By Jan Little
Gardeners wear many hats. Over time as you garden, you pick up a wide range of other skills and knowledge. So you are a gardener, but you learn a little about arboriculture as you prune your trees, a little about agriculture as you expand your vegetable garden, and a smattering of entomology as you try to figure out what is chewing on various plants.
But from time to time all gardeners get stumped—a problem occurs that you have never seen before, or you see a plant and cannot identify it, and the internet doesn’t have a definitive answer for either situation.
Not to worry—there are considerable resources available to Durham gardeners.
Duke Gardens horticulturists lead programs in the Gardens throughout the year.
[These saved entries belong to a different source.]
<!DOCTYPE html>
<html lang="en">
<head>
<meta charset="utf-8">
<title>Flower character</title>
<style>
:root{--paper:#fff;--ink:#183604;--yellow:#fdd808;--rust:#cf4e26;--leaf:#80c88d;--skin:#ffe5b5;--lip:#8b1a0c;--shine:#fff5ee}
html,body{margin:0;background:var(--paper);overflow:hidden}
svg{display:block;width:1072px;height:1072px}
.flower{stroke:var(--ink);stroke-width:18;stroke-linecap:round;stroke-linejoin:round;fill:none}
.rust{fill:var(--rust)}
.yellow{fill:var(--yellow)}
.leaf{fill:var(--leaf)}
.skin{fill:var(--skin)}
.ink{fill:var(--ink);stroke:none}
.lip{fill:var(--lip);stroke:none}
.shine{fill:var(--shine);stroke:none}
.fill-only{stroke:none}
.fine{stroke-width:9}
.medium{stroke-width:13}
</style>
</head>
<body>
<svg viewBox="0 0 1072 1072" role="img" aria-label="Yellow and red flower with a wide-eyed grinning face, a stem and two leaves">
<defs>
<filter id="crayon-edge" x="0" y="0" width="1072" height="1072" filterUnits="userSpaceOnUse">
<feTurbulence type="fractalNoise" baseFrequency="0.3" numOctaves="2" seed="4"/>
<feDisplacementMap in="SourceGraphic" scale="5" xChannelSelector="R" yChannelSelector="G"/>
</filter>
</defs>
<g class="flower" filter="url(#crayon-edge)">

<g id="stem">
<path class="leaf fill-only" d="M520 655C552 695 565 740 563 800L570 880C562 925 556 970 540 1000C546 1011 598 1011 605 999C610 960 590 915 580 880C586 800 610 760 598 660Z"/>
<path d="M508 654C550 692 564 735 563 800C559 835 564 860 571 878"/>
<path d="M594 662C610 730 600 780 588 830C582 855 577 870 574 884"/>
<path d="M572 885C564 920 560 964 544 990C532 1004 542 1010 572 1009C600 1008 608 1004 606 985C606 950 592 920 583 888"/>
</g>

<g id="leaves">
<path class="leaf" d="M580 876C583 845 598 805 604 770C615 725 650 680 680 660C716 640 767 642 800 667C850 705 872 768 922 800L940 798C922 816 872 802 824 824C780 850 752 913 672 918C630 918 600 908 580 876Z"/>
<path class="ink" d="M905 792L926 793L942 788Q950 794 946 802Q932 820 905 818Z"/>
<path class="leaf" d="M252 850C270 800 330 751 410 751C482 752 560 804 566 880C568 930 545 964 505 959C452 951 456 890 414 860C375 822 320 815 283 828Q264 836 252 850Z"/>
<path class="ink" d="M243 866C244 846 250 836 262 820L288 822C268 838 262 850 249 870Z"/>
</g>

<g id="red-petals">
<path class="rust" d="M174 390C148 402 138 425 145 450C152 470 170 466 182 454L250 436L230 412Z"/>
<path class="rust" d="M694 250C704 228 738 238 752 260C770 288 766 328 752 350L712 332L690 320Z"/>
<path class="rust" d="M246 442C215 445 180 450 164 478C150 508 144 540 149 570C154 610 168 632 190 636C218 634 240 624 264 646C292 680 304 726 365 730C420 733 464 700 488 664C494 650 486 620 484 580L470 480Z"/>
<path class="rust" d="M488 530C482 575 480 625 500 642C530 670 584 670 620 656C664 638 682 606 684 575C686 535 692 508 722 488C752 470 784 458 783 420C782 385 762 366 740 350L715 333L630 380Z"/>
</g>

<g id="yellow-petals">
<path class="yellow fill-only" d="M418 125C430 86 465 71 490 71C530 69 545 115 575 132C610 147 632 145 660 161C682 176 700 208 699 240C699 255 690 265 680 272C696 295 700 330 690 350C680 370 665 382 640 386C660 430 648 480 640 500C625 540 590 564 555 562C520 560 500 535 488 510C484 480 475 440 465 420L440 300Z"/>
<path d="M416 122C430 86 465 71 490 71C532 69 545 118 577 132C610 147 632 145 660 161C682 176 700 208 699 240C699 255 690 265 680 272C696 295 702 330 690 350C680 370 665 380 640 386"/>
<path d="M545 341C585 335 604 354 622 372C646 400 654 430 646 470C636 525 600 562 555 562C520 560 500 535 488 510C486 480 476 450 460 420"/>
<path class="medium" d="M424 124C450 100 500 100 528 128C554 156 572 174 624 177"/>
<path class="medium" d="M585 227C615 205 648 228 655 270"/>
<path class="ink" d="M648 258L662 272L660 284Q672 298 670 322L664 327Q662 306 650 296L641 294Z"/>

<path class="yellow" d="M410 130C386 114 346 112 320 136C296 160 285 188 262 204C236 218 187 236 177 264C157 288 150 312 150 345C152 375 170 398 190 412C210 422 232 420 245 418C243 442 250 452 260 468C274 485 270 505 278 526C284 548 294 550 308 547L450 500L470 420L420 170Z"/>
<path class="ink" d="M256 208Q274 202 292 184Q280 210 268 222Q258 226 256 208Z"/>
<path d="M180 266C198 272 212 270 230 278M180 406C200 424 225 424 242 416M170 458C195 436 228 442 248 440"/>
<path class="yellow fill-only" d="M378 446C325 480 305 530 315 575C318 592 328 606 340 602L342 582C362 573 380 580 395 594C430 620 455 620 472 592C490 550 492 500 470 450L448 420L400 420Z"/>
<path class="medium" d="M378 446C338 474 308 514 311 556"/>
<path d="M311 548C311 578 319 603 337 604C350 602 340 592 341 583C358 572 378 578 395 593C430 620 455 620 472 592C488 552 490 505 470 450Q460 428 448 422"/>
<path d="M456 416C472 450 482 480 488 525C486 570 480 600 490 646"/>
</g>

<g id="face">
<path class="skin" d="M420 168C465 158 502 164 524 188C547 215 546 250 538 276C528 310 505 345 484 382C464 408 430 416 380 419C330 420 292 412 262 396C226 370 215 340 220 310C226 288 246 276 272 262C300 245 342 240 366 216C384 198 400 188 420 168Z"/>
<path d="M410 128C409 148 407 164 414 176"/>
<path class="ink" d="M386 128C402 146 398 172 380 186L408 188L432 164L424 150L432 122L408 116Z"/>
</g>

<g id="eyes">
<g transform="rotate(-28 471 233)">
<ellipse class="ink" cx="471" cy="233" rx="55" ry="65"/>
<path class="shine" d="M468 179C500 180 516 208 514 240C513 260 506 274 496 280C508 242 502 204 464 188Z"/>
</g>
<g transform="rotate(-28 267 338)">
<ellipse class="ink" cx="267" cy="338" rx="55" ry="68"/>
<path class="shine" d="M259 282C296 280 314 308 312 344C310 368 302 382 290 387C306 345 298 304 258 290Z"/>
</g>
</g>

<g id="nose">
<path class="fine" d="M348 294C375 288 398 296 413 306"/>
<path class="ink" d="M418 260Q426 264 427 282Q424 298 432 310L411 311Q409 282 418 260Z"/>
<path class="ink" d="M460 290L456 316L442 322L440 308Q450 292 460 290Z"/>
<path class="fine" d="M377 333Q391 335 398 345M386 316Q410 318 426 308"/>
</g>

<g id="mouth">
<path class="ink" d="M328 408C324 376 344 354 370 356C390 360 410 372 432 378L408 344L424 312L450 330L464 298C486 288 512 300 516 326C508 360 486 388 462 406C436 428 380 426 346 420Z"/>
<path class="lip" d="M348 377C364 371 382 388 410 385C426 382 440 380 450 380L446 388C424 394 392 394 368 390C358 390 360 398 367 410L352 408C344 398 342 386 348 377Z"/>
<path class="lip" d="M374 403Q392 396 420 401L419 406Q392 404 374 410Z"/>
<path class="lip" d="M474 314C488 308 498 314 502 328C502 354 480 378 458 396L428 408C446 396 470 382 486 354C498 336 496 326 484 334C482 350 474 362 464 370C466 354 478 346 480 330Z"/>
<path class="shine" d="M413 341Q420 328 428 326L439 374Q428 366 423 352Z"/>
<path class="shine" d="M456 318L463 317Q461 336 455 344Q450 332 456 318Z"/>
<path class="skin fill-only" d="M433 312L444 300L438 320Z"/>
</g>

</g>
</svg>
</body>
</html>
Join us on the first Thursday of each month in the Blomquist Garden of Native Plants for a “Walk on the Wild Side” program focusing on the ecology of North Carolina. For gardeners seeking a new perspective, the “Color and Plant Combinations” program in the Terraces and Historic Gardens will give you a fresh menu of garden plants and ideas. For a global view, try the “Autumn in the Arboretum” program to learn more about Asian plants useful in North Carolina and enjoy the colorful fall display.
Durham County Extension Master Gardeners can help you with problem solving. These gardeners are extremely knowledgeable and happy to assist you in identifying plants, weeds and insects, or learning how to help an ailing plant. Master Gardener Lynne Nelson coordinates their schedules and reports that they have answered hundreds of gardening questions at Duke Gardens this year. The Master Gardeners are in the Charlotte Brody Discovery Garden on Tuesdays and Saturdays and in the Terraces Gardens on Wednesdays. They also present lectures and seminars about gardening topics throughout the year.
For orchid enthusiasts the Triangle Orchid Society meets at the Gardens every month with displays and presentations to expand your orchid knowledge.
Nature photographers meet monthly at Duke Gardens to share and review images and teach each other (or learn from visiting experts) about techniques and tools. See their Facebook page for more information.
Additionally the Durham Beekeepers Club meets here to discuss working with bees in the garden.
Even just a walk through Duke Gardens can assist you with your own garden.
Duke Gardens is a living laboratory of beautiful plants and combinations. Here you can see specific garden styles and types, and examples of how to manage drainage, water and soil problems. Volunteers and staff work throughout the Gardens each weekday and are happy to answer questions.
Stroll around the Gardens to see mature plantings. You may finally find that plant for a special spot in your garden. You will also begin to understand which plants thrive in sun or shade, or in dry or wet situations.
For information about all the events and assistance available at Sarah P. Duke Gardens please go to the calendar listings page at gardens.duke.edu.
Sarah P. Duke Gardens creates and nurtures an environment in the heart of Duke University for learning, inspiration and enjoyment through excellence in horticulture. The Gardens receives roughly half of its operating budget from Duke University. The rest comes from people like you, who value all that this public botanic garden has to offer. Duke Gardens is at 420 Anderson St.
Columnist Jan Little is Duke Gardens’ director of education and public programs. For information about Gardens programs, please go to gardens.duke.edu. This column first appeared in the Durham Herald-Sun.